Howards End is a humanist work with female protagonists to explore the themes of connection and freedom. It explores the political, economic, class, gender and cultural issues of British society in the early 20th century. It has its specific character depiction, besides paying attention to the emotions of the Schlegel sisters, it pays more attention to the family and the view of money and interests, revealing the huge social inequality caused by the widening gap between the rich and the poor. This novel describes the relationships and entanglements between three families from different social levels, showing the status of class struggle in Britain at that time.
The Schlegel sisters, who represent the spirit and culture of the upper middle class in Britain, and the Wilcox family, who represent the same class in their practical, imaginative and arrogant ways, as well as the complex relationship between the upper middle class and the lower middle class in Britain. No matter the main characters’ detailed psychological narration or the few words of minor characters, Forster vividly depicts the mentality of all kinds of characters under the social conditions at that time. The Wilkes family from the upper classes was cold and hypocritical; the Bast family from the lower classes struggled to make ends meet and could not pursue their own ideals.
The middle class Schlegel sisters were privileged, but were deeply influenced by the democratic and liberal ideas of the time.

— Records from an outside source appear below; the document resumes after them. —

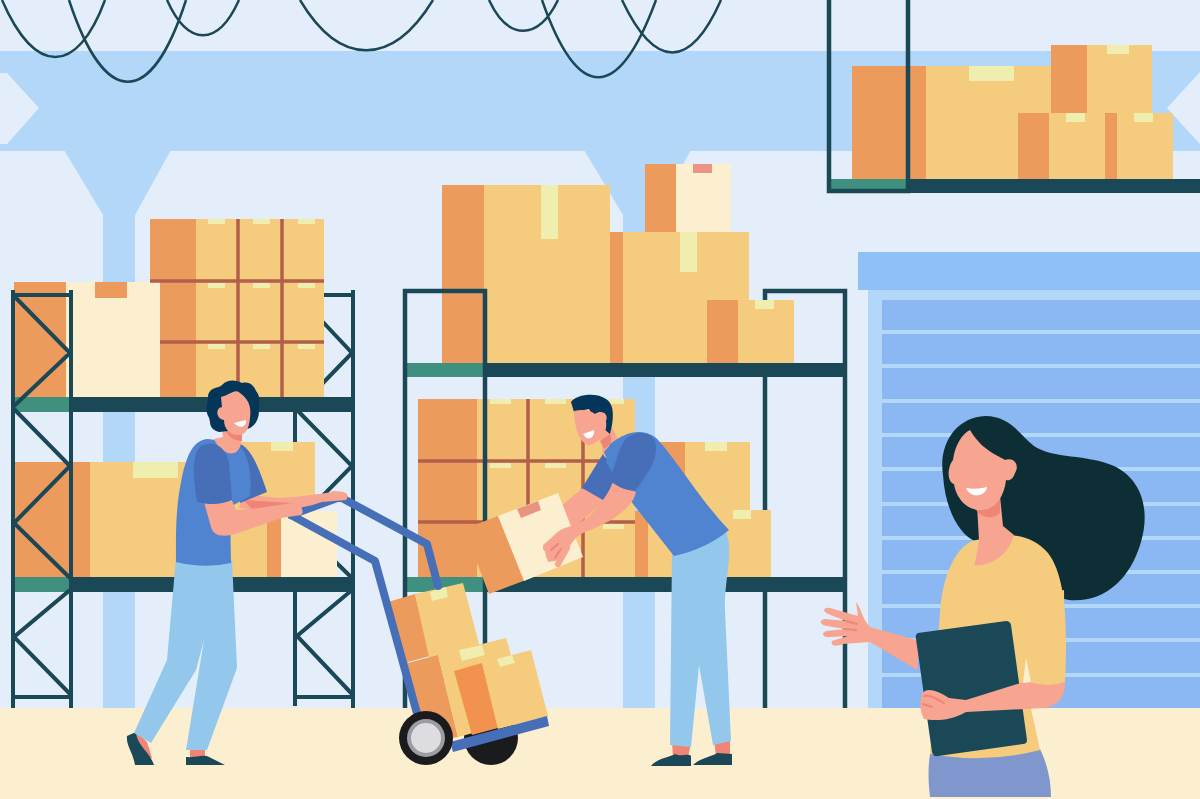
<!DOCTYPE html>
<html lang="en">
<head>
<meta charset="utf-8">
<title>Warehouse team at work</title>
<style>
:root{--wall:#e4eefa;--beam:#b2d7f9;--floor:#fcefd0;--steel:#1a4856;--teal:#3f907e;--box:#f5cb7d;--side:#ec9b5c;--cream:#fcefd0;--tape:#efeeae;--seam:#b25f4b;--skin:#f7a491;--shade:#ef8577;--shirt:#5084d0;--sleeve:#466fb8;--jeans:#94c7ec;--hair:#053659;--dark:#0e2e35;--door:#8bb7f3;--lintel:#8fc0f8;--skirt:#7f97cd}
html,body{margin:0;height:100%;overflow:hidden;background:var(--wall)}
svg{display:block;width:1200px;height:799px}
.wall{fill:var(--wall)}.beam{fill:var(--beam)}.floor{fill:var(--floor)}
.steel{fill:var(--steel)}.teal{fill:var(--teal)}
.box{fill:var(--box)}.side{fill:var(--side)}.cream{fill:var(--cream)}.tape{fill:var(--tape)}
.skin{fill:var(--skin)}.shade{fill:var(--shade)}.shirt{fill:var(--shirt)}.sleeve{fill:var(--sleeve)}.jeans{fill:var(--jeans)}
.hair{fill:var(--hair)}.dark{fill:var(--dark)}.smile{fill:#fff}.skirt{fill:var(--skirt)}
.post{fill:none;stroke:var(--steel);stroke-width:4.5}
.brace{fill:none;stroke:var(--steel);stroke-width:4}
.cable{fill:none;stroke:var(--steel);stroke-width:2.5}
.seam{fill:none;stroke:var(--seam);stroke-width:3.5}
.slat{fill:none;stroke:var(--beam);stroke-width:4}
.rail{fill:none;stroke:var(--sleeve);stroke-width:8;stroke-linejoin:round;stroke-linecap:round}
.finger{fill:none;stroke:var(--skin);stroke-width:6;stroke-linecap:round;stroke-linejoin:round}
.crease{fill:none;stroke:var(--shade);stroke-width:2;stroke-linecap:round}
</style>
</head>
<body>
<svg viewBox="0 0 1200 799" role="img" aria-label="Two workers move boxes in a warehouse while a manager with a clipboard presents">
<defs>
  <g id="wheel"><circle r="27" fill="#1b1b1d"/><circle r="19" fill="#9d9ca3"/><circle r="15" fill="#dcdce1"/></g>
</defs>

<g id="building">
  <rect class="wall" width="1200" height="799"/>
  <rect class="beam" y="51" width="1200" height="100"/>
  <path class="wall" d="M0 73H7L39 108L7 144H0ZM1200 72L1167 108L1200 144Z"/>
  <path class="beam" d="M64 150H171L135 215V708H103V215ZM584 150H691L655 215V708H623V215Z"/>
  <rect class="floor" y="708" width="1200" height="91"/>
  <g class="cable">
    <path d="M2 0C35 76 77 76 105 0M69 0C105 109 151 109 186 0M167 0C188 47 218 47 239 0M300 0C340 67 392 67 433 0M489 0C508 41 538 41 558 0M542 0C578 103 618 103 656 0M622 0C655 70 690 70 721 0"/>
  </g>
</g>

<g id="shutter-door">
  <rect class="beam" x="868" y="288" width="332" height="420"/>
  <rect x="882" y="300" width="318" height="408" fill="var(--door)"/>
  <path class="slat" d="M882 332H1200M882 366H1200M882 401H1200M882 435H1200M882 469H1200M882 504H1200M882 538H1200M882 572H1200M882 606H1200M882 640H1200M882 675H1200"/>
  <rect x="858" y="252" width="342" height="38" fill="var(--lintel)"/>
</g>

<g id="hanging-shelf">
  <rect class="side" x="852" y="66" width="74" height="114"/>
  <rect class="box" x="926" y="66" width="126" height="114"/>
  <rect class="tape" x="969" y="66" width="45" height="15"/>
  <rect class="side" x="1051" y="45" width="36" height="69"/>
  <rect class="box" x="1087" y="45" width="65" height="69"/>
  <rect class="tape" x="1107" y="45" width="22" height="9"/>
  <rect class="side" x="1018" y="113" width="31" height="67"/>
  <rect class="box" x="1049" y="113" width="56" height="67"/>
  <rect class="side" x="1105" y="113" width="12" height="67"/>
  <rect class="box" x="1117" y="113" width="56" height="67"/>
  <path class="tape" d="M1066 113h19v9h-19zM1134 113h19v9h-19z"/>
  <rect class="steel" x="908" y="179" width="292" height="14"/>
  <rect class="teal" x="829" y="179" width="79" height="14"/>
  <path class="post" d="M829 0V191H908V0"/>
</g>

<g id="left-rack">
  <g class="brace">
    <path d="M295 400V706M353 290V708M322 295H353M295 697H353M322 321L352 353L322 384M296 409L352 466L296 523L352 578M352 590L297 636L352 694"/>
  </g>
  <rect class="side" x="14" y="282" width="52" height="116"/>
  <rect class="cream" x="66" y="282" width="95" height="116"/>
  <rect class="side" x="95" y="282" width="32" height="16"/>
  <rect class="side" x="150" y="219" width="46" height="62"/>
  <rect class="side" x="160" y="281" width="36" height="117"/>
  <rect class="box" x="196" y="219" width="128" height="179"/>
  <path class="tape" d="M208 219h17v5h-17zM253 219h17v5h-17zM298 219h17v5h-17zM208 283h17v5h-17zM253 283h17v5h-17zM298 283h17v5h-17zM208 344h17v5h-17zM253 344h17v5h-17zM298 344h17v5h-17z"/>
  <path class="seam" d="M150 281H324M160 342H324M238 219V398M282 219V398"/>
  <rect class="side" x="14" y="462" width="76" height="116"/>
  <rect class="box" x="90" y="462" width="180" height="116"/>
  <rect class="tape" x="133" y="462" width="45" height="16"/>
  <rect class="box" x="235" y="442" width="80" height="70"/>
  <rect class="tape" x="271" y="442" width="22" height="9"/>
  <rect class="side" x="267" y="511" width="14" height="67"/>
  <rect class="cream" x="281" y="511" width="56" height="67"/>
  <path class="steel" d="M71 397H355V412H71ZM71 577H355V592H71Z"/>
  <path class="teal" d="M13 397H71V412H13ZM13 577H71V592H13Z"/>
  <path class="brace" d="M13 290V708M71 290V708M13 295H71M13 697H71M14 296L70 353L14 406M14 409L70 466L14 523L70 578M70 590L14 637L70 694"/>
</g>

<g id="center-rack">
  <path class="post" d="M765 300V291H845V708M765 376V708"/>
  <rect class="side" x="442" y="185" width="42" height="179"/>
  <rect class="box" x="484" y="185" width="126" height="179"/>
  <rect class="tape" x="541" y="185" width="17" height="54"/>
  <rect class="side" x="610" y="232" width="13" height="132"/>
  <rect class="box" x="623" y="232" width="126" height="132"/>
  <rect class="tape" x="680" y="232" width="17" height="40"/>
  <rect class="side" x="645" y="164" width="31" height="68"/>
  <rect class="cream" x="676" y="164" width="55" height="68"/>
  <rect x="693" y="164" width="19" height="9" fill="#ec9488"/>
  <rect class="side" x="707" y="300" width="31" height="64"/>
  <rect class="box" x="738" y="300" width="56" height="64"/>
  <rect class="tape" x="755" y="300" width="19" height="9"/>
  <rect class="side" x="418" y="399" width="59" height="179"/>
  <rect class="box" x="477" y="399" width="158" height="179"/>
  <path class="tape" d="M490 399h21v5h-21zM545 399h21v5h-21zM603 399h21v5h-21zM490 463h21v5h-21zM545 463h21v5h-21zM603 524h21v5h-21z"/>
  <path class="seam" d="M418 461H635M418 522H635M528 399V578M583 399V578"/>
  <rect class="side" x="655" y="442" width="30" height="70"/>
  <rect class="box" x="685" y="442" width="65" height="70"/>
  <rect class="tape" x="705" y="442" width="22" height="9"/>
  <rect class="side" x="635" y="511" width="13" height="67"/>
  <rect class="box" x="648" y="510" width="123" height="68"/>
  <rect class="tape" x="733" y="510" width="18" height="9"/>
  <path class="steel" d="M485 363H847V377H485ZM485 577H847V592H485Z"/>
  <path class="teal" d="M405 363H485V377H405ZM405 577H485V592H405Z"/>
  <path class="post" d="M405 708V291H485V708"/>
</g>

<g id="hand-truck">
  <circle cx="491" cy="738" r="27" fill="#1b1b1d"/>
  <path class="side" d="M388 602L415 594L430 656L404 663Z"/>
  <path class="box" d="M415 594L463 583L480 648L430 662Z"/>
  <path class="tape" d="M430 592L446 587L448 597L432 601Z"/>
  <path class="side" d="M404 664L438 655L458 737L424 742Z"/>
  <path class="box" d="M438 655L506 638L530 718L458 737Z"/>
  <path class="tape" d="M459 650L482 645L485 655L462 661Z"/>
  <path d="M454 671L482 663L498 728L472 735Z" fill="#f1934f"/>
  <path class="box" d="M482 663L531 650L548 716L498 729Z"/>
  <path class="tape" d="M497 659L512 655L515 663L500 667Z"/>
  <path class="rail" d="M291 515L340 497L427 544L438 586M291 515L375 561L418 717"/>
  <path d="M450 742L547 716L549 726L453 752Z" fill="var(--sleeve)"/>
  <use href="#wheel" x="426" y="738"/>
</g>

<g id="worker-with-hand-truck">
  <path class="shade" d="M136 731L147 742L152 758L143 761L133 742ZM190 746H205V758H190Z"/>
  <path class="steel" d="M127 736L136 732C137 746 150 752 154 765H135C133 752 126 746 127 736ZM186 757C197 758 202 754 209 757L225 765H186Z"/>
  <path class="jeans" d="M176 558L232 560L237 668L207 750H186L204 640L196 670L151 743L134 733L167 660Z"/>
  <path class="skin" d="M244 492C278 503 306 495 334 492C344 490 351 494 346 500L322 502C296 511 267 512 239 508Z"/>
  <path class="shade" d="M243 500L292 503L252 509Z"/>
  <path class="sleeve" d="M237 443C251 446 259 468 267 492L240 503Z"/>
  <path class="shirt" d="M208 439C193 440 187 455 182 477C175 510 176 535 176 562Q205 569 231 563L230 507L250 496C253 474 247 450 237 443Z"/>
  <path class="skin" d="M221 424L242 430L241 444C236 462 219 451 214 439L223 437Z"/>
  <path class="shade" d="M224 428L242 434V441C233 441 228 436 224 428Z"/>
  <path class="hair" d="M219 432C207 428 212 422 208 416C204 406 209 402 208 395C211 386 218 389 222 385C229 378 237 381 242 383C250 381 254 386 256 391C262 398 258 404 259 411C259 421 253 428 247 429Z"/>
  <path class="skin" d="M221 397C230 395 235 388 240 393C247 398 252 405 250 418C249 430 245 435 238 435C229 435 224 428 224 420C216 419 215 408 222 407Z"/>
  <path class="smile" d="M234 423L246 420C247 426 241 430 234 423Z"/>
  <path class="skin" d="M204 502L231 498L236 510L288 506C299 503 306 510 301 515L281 518L238 533C223 538 213 536 211 527Z"/>
  <path class="sleeve" d="M201 446C214 440 226 447 229 463L232 500C221 505 209 505 197 502C194 483 190 456 201 446Z"/>
  <path class="finger" d="M286 511L299 509M334 494L344 496"/>
</g>

<g id="worker-lifting-box">
  <path class="skin" d="M584 487L606 500L569 532L556 510Z"/>
  <path class="sleeve" d="M606 449L629 466L603 500L582 488Z"/>
  <path class="side" d="M464 529L498 516L526 580L489 594Z"/>
  <path class="cream" d="M498 516L558 493L583 557L524 581Z"/>
  <path d="M517 509L538 501L541 510L521 518Z" fill="#e99380"/>
  <path class="shade" d="M672 742L691 742L688 758H673ZM714 740H730V756H716Z"/>
  <path class="steel" d="M651 766C657 758 671 757 675 754C681 757 688 753 691 756V766ZM693 765C700 758 714 756 717 753L732 754V765Z"/>
  <path class="jeans" d="M672 551L725 530C735 548 724 580 725 610L731 741L713 745L699 665L691 747L670 745Z"/>
  <path class="skin" d="M597 436L612 427L621 445L608 459C600 455 603 449 603 442Z"/>
  <path class="shade" d="M600 441L610 434C613 440 610 446 604 449Z"/>
  <path class="shirt" d="M610 444C628 430 642 429 655 437C672 453 700 500 729 530Q706 549 674 556L626 495L606 462Z"/>
  <path class="shirt" d="M604 452L612 443L631 462L615 476Z"/>
  <path class="hair" d="M571 402C576 394 597 392 606 399C616 405 613 423 610 434L598 424L589 409L574 412Z"/>
  <path class="skin" d="M574 411C583 409 590 410 595 414C602 409 609 414 606 421C608 433 599 444 588 445C579 442 575 429 574 411Z"/>
  <path class="smile" d="M583 434L594 430C595 437 588 443 583 434Z"/>
  <path class="skin" d="M613 482L636 492C633 508 610 523 585 532C572 537 568 551 562 560L548 562L543 545C551 540 557 529 568 527C588 522 604 504 613 482Z"/>
  <path class="finger" d="M559 537L546 548M563 543L549 556M567 548L558 564"/>
  <path class="crease" d="M551 550L558 544M555 558L561 549"/>
  <path class="sleeve" d="M625 440C637 428 656 431 656 447C657 461 645 478 635 491C624 490 616 486 609 480C616 467 617 450 625 440Z"/>
</g>

<g id="manager">
  <path class="dark" d="M943 475C938 442 958 417 985 416C1010 416 1019 434 1034 446C1053 459 1087 454 1114 466C1143 480 1150 511 1141 542C1130 580 1104 603 1069 600C1040 596 1030 565 1010 548L975 541C960 535 945 510 943 475Z"/>
  <path class="skin" d="M920 641L870 627C862 619 861 607 856 602L858 616L830 608C822 607 823 612 828 614L846 621L825 619C818 620 820 625 827 626L845 629L826 631C820 634 824 638 830 637L848 636L832 641C830 646 836 647 843 644L870 642L917 670Z"/>
  <path class="crease" d="M846 621L857 624M845 629L856 630"/>
  <path class="skirt" d="M930 754L1040 749C1047 763 1051 780 1051 797H930C928 780 928 767 930 754Z"/>
  <path class="box" d="M976 540C955 544 942 580 940 612L930 754Q985 764 1040 750L1027 690L1065 682C1068 620 1065 575 1048 553C1037 540 1022 535 1006 535Z"/>
  <path class="skin" d="M977 505L1000 496L1003 526L1014 535C1009 555 990 567 974 565C977 556 977 551 979 540Z"/>
  <path class="shade" d="M974 507L1000 500V513C990 521 980 517 974 507Z"/>
  <path class="skin" d="M970 430C983 452 1000 456 1005 460C1014 457 1020 465 1015 473C1013 479 1010 481 1006 480C1004 498 994 510 982 510C966 511 956 497 954 484C946 481 948 466 953 460C955 445 962 434 970 430Z"/>
  <path class="smile" d="M966 488Q977 490 987 487C985 498 970 498 966 488Z"/>
  <path class="steel" d="M918 633L1006 621Q1010 621 1011 625L1027 740Q1027 744 1023 744L938 756Q933 757 932 752L916 639Q915 634 918 633Z"/>
  <path class="skin" d="M1027 681L1065 680C1066 698 1057 706 1044 708L966 712C951 721 934 721 924 719C919 710 920 701 922 694C926 687 936 690 949 698L966 700Z"/>
  <path class="crease" d="M924 696C931 695 937 699 944 703M923 704L932 707"/>
  <path class="box" d="M1020 600L1030 682Q1048 688 1065 682L1064 590Z"/>
  <path d="M1026 658L1031 682L1023 683Z" fill="#fcefd0"/>
</g>
</svg>
</body>
</html>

Among them, the elder Margaret hoped that understanding and tolerance would bring people from all walks of life together. Her sister Helen, on the other hand, was full of sympathy for the lower classes and made no secret of her disdain for the upper classes. Howards End is the country home of Henry Wilcox, the hero of the novel. Henry’s ex-wife, Ruth, often talks about the home she loves to Margaret Schlegel, their accidental friend.
She even wrote a note to give it to Margaret before she died, and the Henry family, surprised and hurt by this, tore it up. Margaret then missed out on Howards End several times. Helen had an affair with Leonard Bast, and the children of a man and woman from different classes, equally despised by the upper classes, inherited Howards End and represented a new force in England. In Howards End, the protagonist Margaret reflects the social ideal of the author Forster. By means of symbolism, the author proposes that spiritual and material things should be connected.
Only by joining together, the symbol of The United Kingdom, “Howards End” can be saved. Howards End is a symbol of family, and Margaret’s visit to Howards end is also a cultural journey to find her roots. Howards End presents all kinds of social contradictions faced by the British society under the impact of industrialization and mechanical civilization in the early 20th century. The novel revolves around the complex relationship between the Howard manor and three characters of different classes, realizing the unity of material ecology and spiritual ecology.
In his novels, Forster praised nature, reflected on the relationship between man and nature, and expressed the survival thoughts of integrating into nature and returning to nature. This reflects the author’s creative and forward-looking green thinking, humanistic spirit and modernist spirit, and has some enlightening significance to the goal of building a harmonious society. The narrative modes and techniques used in the novel also influenced the modernist novels and inspired the writers of modernist novels to continue their pursuit and exploration of artistic truth. Through Howards End, Forster arouses the British people’s thinking about modern civilization and traditional culture, and urges them to re-examine the conflict and integration of different cultural identities and different classes.